Assignment ▸ Lines holding the word "function" are the ones to copy from the data below.
______________________________
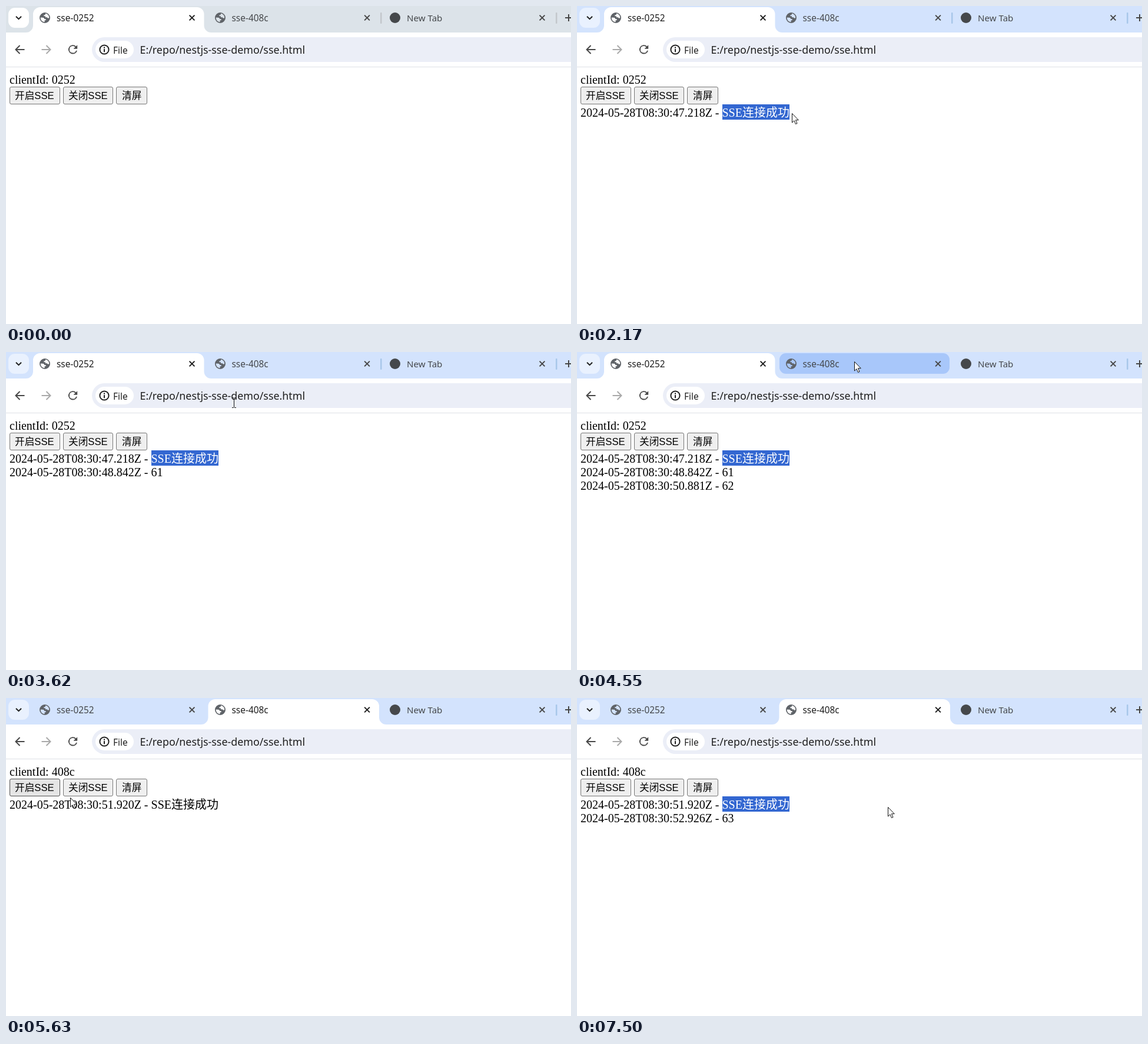
An HTML page that plays this animation: 960 px wide and 540 px high, repeating every 8000 ms.

```html
<!DOCTYPE html>
<html lang="zh-CN">
<head>
<meta charset="utf-8">
<title>SSE demo</title>
<style>
html, body { margin: 0; width: 100%; height: 100%; overflow: hidden; background: #fff; }
svg { display: block; width: 960px; height: 540px; }
text { white-space: pre; }
.ui { font-family: "Noto Sans", "Open Sans", sans-serif; font-size: 15.4px; fill: #1f1f1f; }
.page { font-family: "Liberation Serif", "Noto Sans CJK SC", "Noto Sans CJK", serif; font-size: 20px; }
.btn text { font-family: "Liberation Sans", "Noto Sans CJK SC", "Noto Sans CJK", sans-serif; font-size: 16.67px; }
.btn rect { fill: #efefef; stroke: #767676; }
.btn.hover rect { fill: #e5e5e5; stroke: #4f4f4f; }
.icon { fill: none; stroke: #474747; stroke-width: 2; }
.dark { stroke: #1f1f1f; }
.pale { stroke: #a9a9a9; }
</style>
</head>
<body>
<svg viewBox="0 0 960 540" xmlns="http://www.w3.org/2000/svg">
  <defs>
    <g id="globe">
      <path fill="#5f6368" fill-rule="evenodd" d="M0-9A9 9 0 1 1 0 9A9 9 0 1 1 0-9Z
        M1-7.2C4.6-6.8 7.2-3.8 7.3-.2C6 1.4 4.6 .8 4 -.8H1V-2.8H-1.6V-4.8H.2C1-5.2 1-6 1-7.2Z
        M-7.2-.6L-3-.2C-1.4 0-1 .8-1 2H1.6V4.2H-.4V7.2C-4.4 7-7.4 3.6-7.2-.6Z"/>
    </g>
    <path id="cross" d="M-4.4-4.4L4.4 4.4M4.4-4.4L-4.4 4.4" stroke-width="2"/>
    <clipPath id="selClip"><rect id="clipBox" x="247" y="167" height="26"/></clipPath>
  </defs>

  <rect id="strip" width="960" height="45"/>
  <rect id="search" x="4" y="3" width="35" height="34" rx="11"/>
  <path class="icon dark" d="M17 17.7L21.5 22.2L26 17.7"/>
  <rect id="tabHover" x="344" y="2" width="289" height="35" rx="11" fill="#a8c7fa"/>
  <path id="tab" fill="#fff" d="M34 45A12 12 0 0 0 46 33V14A12 12 0 0 1 58 2H324.5A12 12 0 0 1 336.5 14V33A12 12 0 0 0 348.5 45Z"/>
  <g id="seps">
    <rect id="sep" x="636" y="11" width="2.5" height="19" rx="1"/>
    <rect x="934" y="11" width="2.5" height="19" rx="1"/>
  </g>
  <use href="#globe" x="66" y="20"/>
  <use href="#globe" x="364" y="20"/>
  <circle cx="661" cy="20" r="9" fill="#45484b"/>
  <g class="ui">
    <text id="name0" x="86" y="26">sse-0252</text>
    <text id="name1" x="383.5" y="26">sse-408c</text>
    <text x="681" y="26" fill="#45484b" style="font-size:15.1px">New Tab</text>
  </g>
  <use id="x0" href="#cross" x="316" y="20"/>
  <use id="x1" href="#cross" x="613.5" y="20"/>
  <use href="#cross" x="911" y="20" stroke="#474747"/>
  <path class="icon" d="M950 20H962M956 14V26"/>

  <path class="icon" d="M31.5 74H17M23.5 67L16.5 74L23.5 81"/>
  <path class="icon pale" d="M60.5 74H75M68.5 67L75.5 74L68.5 81"/>
  <path transform="translate(102.2 62.4) scale(.95)" fill="#474747"
    d="M17.65 6.35A8 8 0 1 0 19.73 14H17.65A6 6 0 1 1 12 6C13.66 6 15.14 6.69 16.22 7.78L13 11H20V4Z"/>
  <rect id="omni" x="146" y="53" width="860" height="42" rx="21"/>
  <rect x="152" y="59" width="65" height="30" rx="15" fill="#fff"/>
  <circle class="icon dark" cx="167" cy="74" r="7.6"/>
  <path class="icon dark" d="M167 73V78.3M167 69.6V71.7"/>
  <g class="ui">
    <text x="182" y="81">File</text>
    <text x="227.5" y="81" style="font-size:17.85px">E:/repo/nestjs-sse-demo/sse.html</text>
  </g>
  <rect y="103" width="960" height="1" fill="#dee1e6"/>

  <g class="page">
    <text id="client" x="6" y="132"></text>
    <text id="line0" x="6" y="188"></text>
    <text id="line1" x="6" y="211"></text>
    <text id="line2" x="6" y="234"></text>
    <g clip-path="url(#selClip)">
      <rect x="247" y="167" width="114" height="26" fill="#3367d1"/>
      <text x="246.5" y="188" fill="#fff">SSE连接成功</text>
    </g>
  </g>
  <g class="btn" id="open"><rect x="6.5" y="137.5" width="85" height="29" rx="2.5"/><text x="15" y="158">开启SSE</text></g>
  <g class="btn"><rect x="97.5" y="137.5" width="84" height="29" rx="2.5"/><text x="106" y="158">关闭SSE</text></g>
  <g class="btn"><rect x="187.5" y="137.5" width="52" height="29" rx="2.5"/><text x="197" y="158">清屏</text></g>

  <path id="arrow" fill="#fff" stroke="#111" d="M.5 .5V16L4 12.7L6.5 18.5L9 17.4L6.5 11.7H11.3Z"/>
  <path id="beam" fill="none" stroke="#111" d="M-3.5-8.5H-1L0-7.5L1-8.5H3.5M0-7.5V7.5M-3.5 8.5H-1L0 7.5L1 8.5H3.5"/>
</svg>
<script>
const LOOP = 8000, ENTER = 190, SWITCH = 4750;
const CLOCK = 46331;    // log clock, in ms past the minute, when the loop starts
const DRAG_TIME = 320, HOVER_LAG = 80;
const OPEN = [62, 152], MSG = [247, 181], MSG_END = [365, 182], TAB2 = [471, 16];

const $ = id => document.getElementById(id);
const set = (id, name, value) => $(id).setAttribute(name, value);
const show = (id, on) => set(id, 'visibility', on ? 'visible' : 'hidden');
const clamp = (v, a, b) => Math.min(b, Math.max(a, v));
const inBox = ([x, y], left, top, right, bottom) => x >= left && x <= right && y >= top && y <= bottom;

// Each tab: connect, swing below the buttons, then drag over the message.
const sessions = [
  { id: '0252', arrive: 600, leave: 860, dip: [181, 227], reach: 1370, drag: 1420,
    log: [[47218, 'SSE连接成功'], [48842, 61], [50881, 62]] },
  { id: '408c', arrive: 5380, leave: 5560, dip: [201, 201], reach: 6260, drag: 6460,
    log: [[51920, 'SSE连接成功'], [52926, 63]] }
];
const visit = s => [
  [s.arrive, OPEN], [s.leave, OPEN], [s.leave + 210, s.dip],
  [s.reach, MSG], [s.drag, MSG], [s.drag + DRAG_TIME, MSG_END]
];
const path = [
  [ENTER, [330, 434]], ...visit(sessions[0]),
  [2170, MSG_END], [2600, [528, 66]], [3000, [382, 183]], [3210, [235, 213]],
  [3850, TAB2], [5020, TAB2], ...visit(sessions[1]),
  [7220, [350, 172]], [7500, [528, 185]]
];

function pointer(t) {
  const i = path.findIndex(p => p[0] > t);
  if (i < 1) return path.at(i)[1];
  const [t0, from] = path[i - 1], [t1, to] = path[i];
  const k = (t - t0) / (t1 - t0);
  return from.map((v, n) => v + (to[n] - v) * k);
}

function drawTabs(focused, second, hover) {
  set('strip', 'fill', focused ? '#d3e3fd' : '#dce3e9');
  set('search', 'fill', focused ? '#e9f1fe' : '#fff');
  set('seps', 'fill', focused ? '#a8c7ea' : '#c3c7cb');
  set('tab', 'transform', `translate(${second ? 297.5 : 0})`);
  show('tabHover', hover);
  show('sep', !hover && !second);
  [0, 1].forEach(i => {
    const active = second === (i === 1);
    $('name' + i).style.fill = active ? '#1f1f1f' : '#45484b';
    set('x' + i, 'stroke', active ? '#1f1f1f' : '#474747');
  });
}

function drawPage(t, session, x) {
  $('client').textContent = 'clientId: ' + session.id;
  for (let i = 0; i < 3; i++) {
    const [stamp, message] = session.log[i] || [Infinity];
    $('line' + i).textContent = t + CLOCK >= stamp
      ? `2024-05-28T08:30:${(stamp / 1000).toFixed(3)}Z - ${message}` : '';
  }
  const since = t - session.drag;
  const width = since < 0 ? 0 : since < DRAG_TIME ? clamp(x - MSG[0], 0, 114) : 114;
  set('clipBox', 'width', width);
}

function draw(t) {
  const second = t >= SWITCH, session = sessions[+second];
  const at = pointer(t), trail = pointer(t - HOVER_LAG);
  const [x, y] = at.map(Math.round);

  drawTabs(t >= sessions[0].leave - 100, second, !second && inBox(trail, 344, 2, 633, 37));
  drawPage(t, session, at[0]);
  set('omni', 'fill', inBox(trail, 146, 53, 960, 95) ? '#e7eaf3' : '#ebeef7');
  $('open').classList.toggle('hover', inBox(trail, 6, 137, 92, 167));

  const overMessage = t + CLOCK >= session.log[0][0] && inBox(at, 6, 171, 361, 193);
  const beam = overMessage || inBox(at, 228, 53, 960, 95);
  show('arrow', t >= ENTER && !beam);
  show('beam', beam);
  set('arrow', 'transform', `translate(${x} ${y})`);
  set('beam', 'transform', `translate(${x + .5} ${y})`);
}

const start = performance.now();
function tick() {
  draw((performance.now() - start) % LOOP);
  requestAnimationFrame(tick);
}
tick();
</script>
</body>
</html>
```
______________________________
Your solution ▸
function pointer(t) {
function drawTabs(focused, second, hover) {
function drawPage(t, session, x) {
function draw(t) {
function tick() {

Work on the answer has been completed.